Mosaic image of The Netherlands created using three Sentinel-1 scans in March 2015.
Data Courtesy of Copernicus Sentinel data (2015)/ESA.

Two of the satellites launched on 12th January by the Indian Space Research Organization (ISRO) have released their first images. We wrote about the launch two weeks ago, and wanted to follow up on their initial outputs.

The first is the exciting ICEYE-X1, which is both the world’s first synthetic-aperture radar (SAR) microsatellite and Finland’s first commercial satellite. We currently use Sentinel-1 SAR imagery for some of Pixalytics flooding and water extent mapping products and so are really interested to see what this satellite produces.

One of the key advantages of radar satellites over optical ones is that they can capture images both during day and night, and are not hampered by the presence of clouds.  However, using a different part of the electromagnetic spectrum to optical satellites means that although it is black and white image it’s sometimes easier to distinguish objects within it.

Zoomed in portion of Netherlands mosaic image created using three Sentinel-1 scans in March 2015.
Data Courtesy of Copernicus Sentinel data (2015)/ESA.

For example, the image to the left is a zoomed in portion of Sentinel-1 mosaic of the Netherlands acquired in March 2015 where you can clearly see couple of off-shore windfarms.

Sentinel-1 is a twin satellite constellation and uses a C-Band SAR on board two identical satellites. Over land it captures data in an Interferometric Wide swath mode, which means it takes three scans and then combines them into a single image. Each scan has a width of 250 km and a spatial resolution of 5 m x 20 m, with a six day repeat cycle for an area of land.

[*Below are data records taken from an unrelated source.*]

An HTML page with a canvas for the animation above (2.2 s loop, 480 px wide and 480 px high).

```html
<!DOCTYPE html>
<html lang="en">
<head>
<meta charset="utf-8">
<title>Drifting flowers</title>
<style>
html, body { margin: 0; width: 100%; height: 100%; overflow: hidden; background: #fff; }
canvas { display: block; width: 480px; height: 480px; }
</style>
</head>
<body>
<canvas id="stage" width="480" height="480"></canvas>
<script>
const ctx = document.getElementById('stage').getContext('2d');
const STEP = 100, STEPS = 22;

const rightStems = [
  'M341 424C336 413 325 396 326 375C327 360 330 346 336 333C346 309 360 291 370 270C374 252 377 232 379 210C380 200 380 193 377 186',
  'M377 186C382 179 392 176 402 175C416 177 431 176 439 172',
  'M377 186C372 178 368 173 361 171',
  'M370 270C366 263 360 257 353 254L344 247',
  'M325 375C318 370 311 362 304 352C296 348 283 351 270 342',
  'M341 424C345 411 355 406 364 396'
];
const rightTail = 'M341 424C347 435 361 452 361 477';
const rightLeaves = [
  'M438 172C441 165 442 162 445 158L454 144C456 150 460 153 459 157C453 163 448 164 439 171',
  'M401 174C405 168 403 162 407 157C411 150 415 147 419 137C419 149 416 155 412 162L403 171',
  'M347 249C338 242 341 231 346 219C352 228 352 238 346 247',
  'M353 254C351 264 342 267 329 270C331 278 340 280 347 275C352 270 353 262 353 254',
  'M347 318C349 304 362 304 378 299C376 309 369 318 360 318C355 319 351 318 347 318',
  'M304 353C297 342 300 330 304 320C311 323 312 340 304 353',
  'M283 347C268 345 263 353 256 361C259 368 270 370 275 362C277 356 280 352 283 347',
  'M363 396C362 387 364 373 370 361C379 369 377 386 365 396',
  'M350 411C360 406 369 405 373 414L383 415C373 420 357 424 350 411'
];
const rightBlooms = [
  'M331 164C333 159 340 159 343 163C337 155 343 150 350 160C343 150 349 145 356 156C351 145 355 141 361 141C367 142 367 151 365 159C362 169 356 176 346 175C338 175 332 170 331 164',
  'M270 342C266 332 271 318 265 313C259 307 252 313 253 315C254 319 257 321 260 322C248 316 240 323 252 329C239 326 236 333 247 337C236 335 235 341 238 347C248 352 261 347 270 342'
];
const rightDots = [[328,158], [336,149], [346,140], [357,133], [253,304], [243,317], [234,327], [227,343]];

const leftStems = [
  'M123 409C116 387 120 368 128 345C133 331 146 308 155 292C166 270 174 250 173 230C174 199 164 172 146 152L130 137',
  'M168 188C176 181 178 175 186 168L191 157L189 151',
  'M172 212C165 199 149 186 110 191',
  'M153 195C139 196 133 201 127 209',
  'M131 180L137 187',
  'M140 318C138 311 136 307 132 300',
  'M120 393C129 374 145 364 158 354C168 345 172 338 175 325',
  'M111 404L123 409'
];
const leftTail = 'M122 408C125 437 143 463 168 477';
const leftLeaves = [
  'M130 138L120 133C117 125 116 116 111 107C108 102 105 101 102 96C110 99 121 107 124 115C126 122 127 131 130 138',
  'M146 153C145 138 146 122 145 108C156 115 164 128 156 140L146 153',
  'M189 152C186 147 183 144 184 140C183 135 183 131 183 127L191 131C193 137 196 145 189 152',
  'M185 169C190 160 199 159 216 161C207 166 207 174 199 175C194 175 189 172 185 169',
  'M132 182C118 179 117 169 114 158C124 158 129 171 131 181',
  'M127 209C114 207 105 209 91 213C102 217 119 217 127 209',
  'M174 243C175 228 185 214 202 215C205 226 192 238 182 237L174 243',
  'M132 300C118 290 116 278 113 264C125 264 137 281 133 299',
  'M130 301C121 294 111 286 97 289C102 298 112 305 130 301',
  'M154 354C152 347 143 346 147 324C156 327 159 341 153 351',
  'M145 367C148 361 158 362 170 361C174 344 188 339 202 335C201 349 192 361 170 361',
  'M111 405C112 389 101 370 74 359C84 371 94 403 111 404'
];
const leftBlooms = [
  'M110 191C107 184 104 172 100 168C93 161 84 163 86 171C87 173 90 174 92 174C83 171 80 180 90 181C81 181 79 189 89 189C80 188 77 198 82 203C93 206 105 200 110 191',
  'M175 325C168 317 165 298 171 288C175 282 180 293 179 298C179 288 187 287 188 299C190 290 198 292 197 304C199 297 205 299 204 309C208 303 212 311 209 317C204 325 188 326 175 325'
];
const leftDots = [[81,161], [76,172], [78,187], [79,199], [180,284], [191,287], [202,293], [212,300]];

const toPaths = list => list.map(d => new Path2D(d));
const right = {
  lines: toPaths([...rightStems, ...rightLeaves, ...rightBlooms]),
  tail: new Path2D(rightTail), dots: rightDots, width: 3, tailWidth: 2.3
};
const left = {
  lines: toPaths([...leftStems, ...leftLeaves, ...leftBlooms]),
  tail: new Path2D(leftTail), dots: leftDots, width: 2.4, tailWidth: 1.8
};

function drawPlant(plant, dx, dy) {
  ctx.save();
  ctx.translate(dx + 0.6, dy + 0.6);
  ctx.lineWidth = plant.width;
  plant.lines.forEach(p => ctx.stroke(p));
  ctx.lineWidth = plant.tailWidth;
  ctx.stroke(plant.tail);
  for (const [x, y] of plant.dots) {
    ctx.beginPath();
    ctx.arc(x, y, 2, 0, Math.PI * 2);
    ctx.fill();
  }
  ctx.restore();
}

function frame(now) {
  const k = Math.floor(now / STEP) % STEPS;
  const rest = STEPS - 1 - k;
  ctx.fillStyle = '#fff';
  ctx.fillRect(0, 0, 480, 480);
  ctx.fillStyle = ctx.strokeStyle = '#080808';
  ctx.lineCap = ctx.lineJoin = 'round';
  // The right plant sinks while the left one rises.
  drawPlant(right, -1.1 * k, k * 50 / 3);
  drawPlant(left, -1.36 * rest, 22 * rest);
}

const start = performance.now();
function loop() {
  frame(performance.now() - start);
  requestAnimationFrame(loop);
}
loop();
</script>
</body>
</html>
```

In comparison, ICEYE-X1 produced its first image with a spatial resolution of 10 m, and it’s hoped to reduce this down to 3 m. It issued its first image on Monday 15th January, three days after launch, showing part of Alaska, including the Noatak National Preserve, with a ground coverage of approximately 80 km by 40 km. The image can be seen here.

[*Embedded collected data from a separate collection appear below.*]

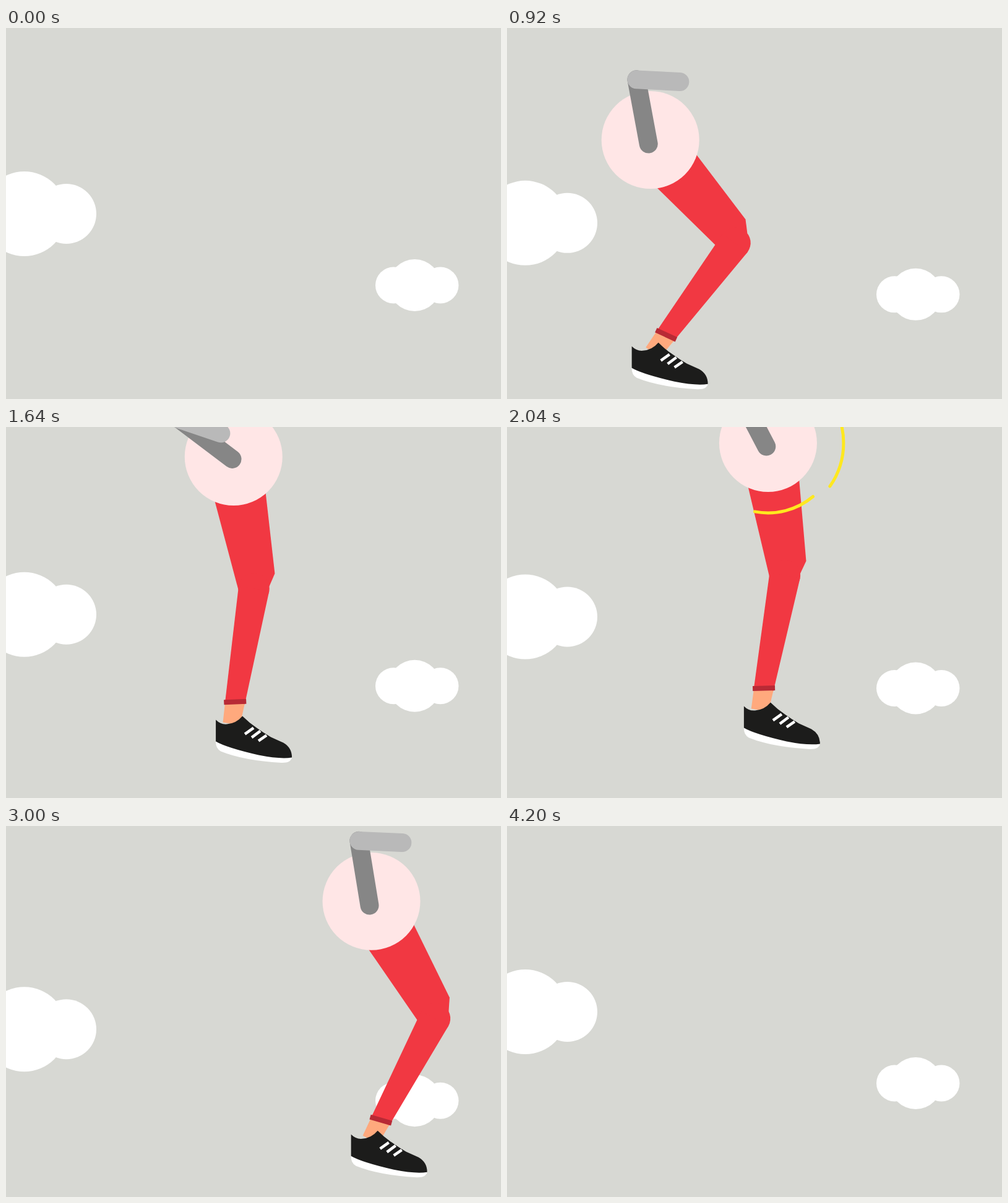
Recreate the animation shown at these times as an HTML page. Size 800 by 600 pixels, loop 4240 ms.

```html
<!DOCTYPE html>
<html lang="en">
<head>
<meta charset="utf-8">
<title>Hopper</title>
<style>
  html, body { margin: 0; width: 100%; height: 100%; overflow: hidden; background: #d7d8d3; }
  svg { display: block; width: 800px; height: 600px; }
  .cloud { fill: #fff; }
  .red { fill: #f13842; }
  .arm { stroke-width: 30; stroke-linecap: round; }
  .swoosh { fill: none; stroke: #ffe81f; stroke-width: 5; stroke-linecap: round; }
  .laces { stroke: #fff; stroke-width: 4.5; }
</style>
</head>
<body>
<svg viewBox="0 0 800 600">
  <g class="cloud" id="farCloud">
    <circle cx="626.5" cy="416" r="29.5"/>
    <circle cx="660.5" cy="416" r="42"/>
    <circle cx="702" cy="416" r="29.5"/>
  </g>
  <g id="thigh">
    <path class="red" d="M45 0 L37 197 L25 216 H-25 L-48 0Z"/>
  </g>
  <g id="calf">
    <path fill="#ffa97d" d="M-16 184 H16 L14 222 H-14Z"/>
    <circle class="red" r="25"/>
    <path class="red" d="M-25 0 H25 L16 187 H-16Z"/>
    <rect x="-18" y="-4" width="36" height="8" fill="#b82a35" transform="translate(0 186) rotate(-12)"/>
  </g>
  <g id="shoe">
    <path fill="#fff" d="M0 33 Q-1 46 8 51 Q45 66 106 69.500 Q122 70 123 60 L60 40Z"/>
    <path fill="#1c1c1b" d="M0 0 Q8 8 18 7 Q33 6 43 -6 Q54 5 66 13 Q77 21 89 28 L109 37 Q123 45 123 61 Q104 64 69 57 Q17 45 0 35Z"/>
    <path class="laces" d="M47 23 L61 13 M58 28.500 L72 18 M69 34 L82 25"/>
  </g>
  <circle id="body" r="79" fill="#ffe6e6"/>
  <path id="swoosh" class="swoosh"/>
  <line id="upperArm" class="arm" stroke="#868686"/>
  <line id="foreArm" class="arm" stroke="#b9b9b9"/>
  <g class="cloud" id="nearCloud">
    <circle cx="29.500" cy="300.500" r="68.500"/>
    <circle cx="97.500" cy="300.500" r="48.500"/>
  </g>
</svg>
<script>
const FRAME = 40, COUNT = 106, LANDING = 13, HOP_RATE = 33.7;
const THIGH = 215.5, CALF = 241.8, UPPER = 106, FORE = 70;
const GROUND = 555, REACH = 451.5;
const el = id => document.getElementById(id);
const cos = deg => Math.cos(deg * Math.PI / 180);
const sin = deg => Math.sin(deg * Math.PI / 180);

// Slow in the middle of the stage, with a small sway on every hop.
function bodyX(frame, hop) {
  const u = frame - 52.5;
  return 437.5 + 5.4 * u + 0.0022 * u ** 3 + 10 * cos(hop + 21);
}
const bodyY = hop => 101 + 93.8 * cos(hop + 1) + 14.3 * cos(2 * hop - 73);
const ankleX = hop => -17.3 + 18.3 * cos(hop + 39) + 13 * cos(2 * hop - 84);
const legLength = hop => Math.min(REACH, 423.6 - 70.6 * cos(hop) - 3 * sin(hop));

// Steady spin that slows down and speeds up again.
const armTurn = frame => 34.8 * (frame - LANDING) - 48.5 + 48.5 * cos(360 * (frame - 51) / 47);

// Floating clouds: sine waves that are all at rest when the loop restarts.
const cloudY = frame => [17.9, -6.7, 8.4, 5.9, -1.5]
  .reduce((sum, size, i) => sum + size * sin(180 * (i + 1) * frame / (COUNT - 1)), 0);

const place = (id, x, y, turn = 0) =>
  el(id).setAttribute("transform", `translate(${x} ${y}) rotate(${turn})`);

function bone(id, x0, y0, x1, y1) {
  place(id, x0, y0, Math.atan2(x0 - x1, y1 - y0) * 180 / Math.PI);
}

function bar(id, x, y, length, angle) {
  const end = [x + length * cos(angle), y + length * sin(angle)];
  const ends = { x1: x, y1: y, x2: end[0], y2: end[1] };
  for (const key in ends) el(id).setAttribute(key, ends[key]);
  return end;
}

function arc(cx, cy, r, from, to) {
  const at = a => `${cx + r * cos(a)} ${cy + r * sin(a)}`;
  return `M${at(from)} A${r} ${r} 0 0 1 ${at(to)}`;
}

function drawLeg(cx, cy, ax, ay) {
  const dist = Math.hypot(ax - cx, ay - cy);
  const dx = (ax - cx) / dist, dy = (ay - cy) / dist;
  const along = (THIGH ** 2 - CALF ** 2 + dist ** 2) / (2 * dist);
  const out = Math.sqrt(Math.max(0, THIGH ** 2 - along ** 2));
  const kx = cx + dx * along + dy * out, ky = cy + dy * along - dx * out;
  bone("thigh", cx, cy, kx, ky);
  bone("calf", kx, ky, ax, ay);
  place("shoe", ax - 22, ay - 26);
}

function drawArm(cx, cy, turn) {
  const c = cos(turn), s = sin(turn);
  const elbow = bar("upperArm", cx - 3.2 - 1.2 * c, cy + 4.3 + 2.7 * c - 2.8 * s, UPPER, turn);
  bar("foreArm", ...elbow, FORE, -0.85 - 18.9 * c + 4.95 * cos(2 * turn) - 5.1 * s);
}

// Speed lines flash up twice, trailing the spinning arm.
function drawSwoosh(cx, cy, frame) {
  const near = mid => Math.abs(frame - mid) <= 1;
  let path = "";
  if (near(13)) {
    const turn = 25 * (frame - 13);
    path = arc(cx, cy, 116, turn - 145, turn - 118) + arc(cx, cy, 97, turn - 71, turn - 44);
  } else if (near(51)) {
    const turn = 25 * (frame - 51);
    path = arc(cx, cy, 122, turn - 35, turn + 35) + arc(cx, cy, 113, turn + 50, turn + 101);
  }
  el("swoosh").setAttribute("d", path);
}

function draw(frame) {
  const hop = HOP_RATE * (frame - LANDING);
  const x = bodyX(frame, hop), y = bodyY(hop), drift = cloudY(frame);
  place("farCloud", 0, drift);
  place("nearCloud", 0, drift);
  place("body", x, y);
  drawLeg(x, y, x + ankleX(hop), Math.min(GROUND, y + legLength(hop)));
  drawSwoosh(x, y, frame);
  drawArm(x, y, armTurn(frame));
}

const start = performance.now();
function tick() {
  draw(Math.floor((performance.now() - start) / FRAME) % COUNT);
  requestAnimationFrame(tick);
}
tick();
</script>
</body>
</html>
```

ICEYE-X1 weighs in at under a 100 kg, which is less than a twentieth of Sentinel-1 which weighed in at 2 300kg. This size reduction produces a high reduction in the cost too, with estimates suggesting it only cost ICEYE around a hundredth of the €270 million price of the second Sentinel-1 satellite.

By 2020 ICEYE is hoping to establish a global imaging constellation of six SAT microsatellites that will be able to acquire multiple images of the same location on Earth each day. After this, the company has ambitions of launching 18 SAR-enabled microsatellites to bring reliable high temporal-resolution images which would enable every point on the Earth to be captured eight times a day.

Cartosat-2F also sent its first image on the 15th January. The image, which can be found here, is of the city of Indore, in the Indian state of Madhya Pradesh. The Holkar Stadium is tagged in the centre, a venue which has previously hosted test Cricket. The satellite carries a high resolution multi-spectral imager with 1 m spatial resolution and a swath width of 10 km.

It is the seventh satellite in the Cartosat series which began in 2007, the others are:

  • Cartosat 2 launched on 10th January 2007
  • Cartosat 2A launched on 28th April 2008
  • Cartosat 2B launched on 12th July 2010
  • Cartosat 2C launched on 22nd June 2016
  • Cartosat 2D launched on 15th February 2017
  • Cartosat 2E launched on 23rd June 2017

These two satellites are just at the start of their journey, and it will be interesting to see what amazing images they capture in the future.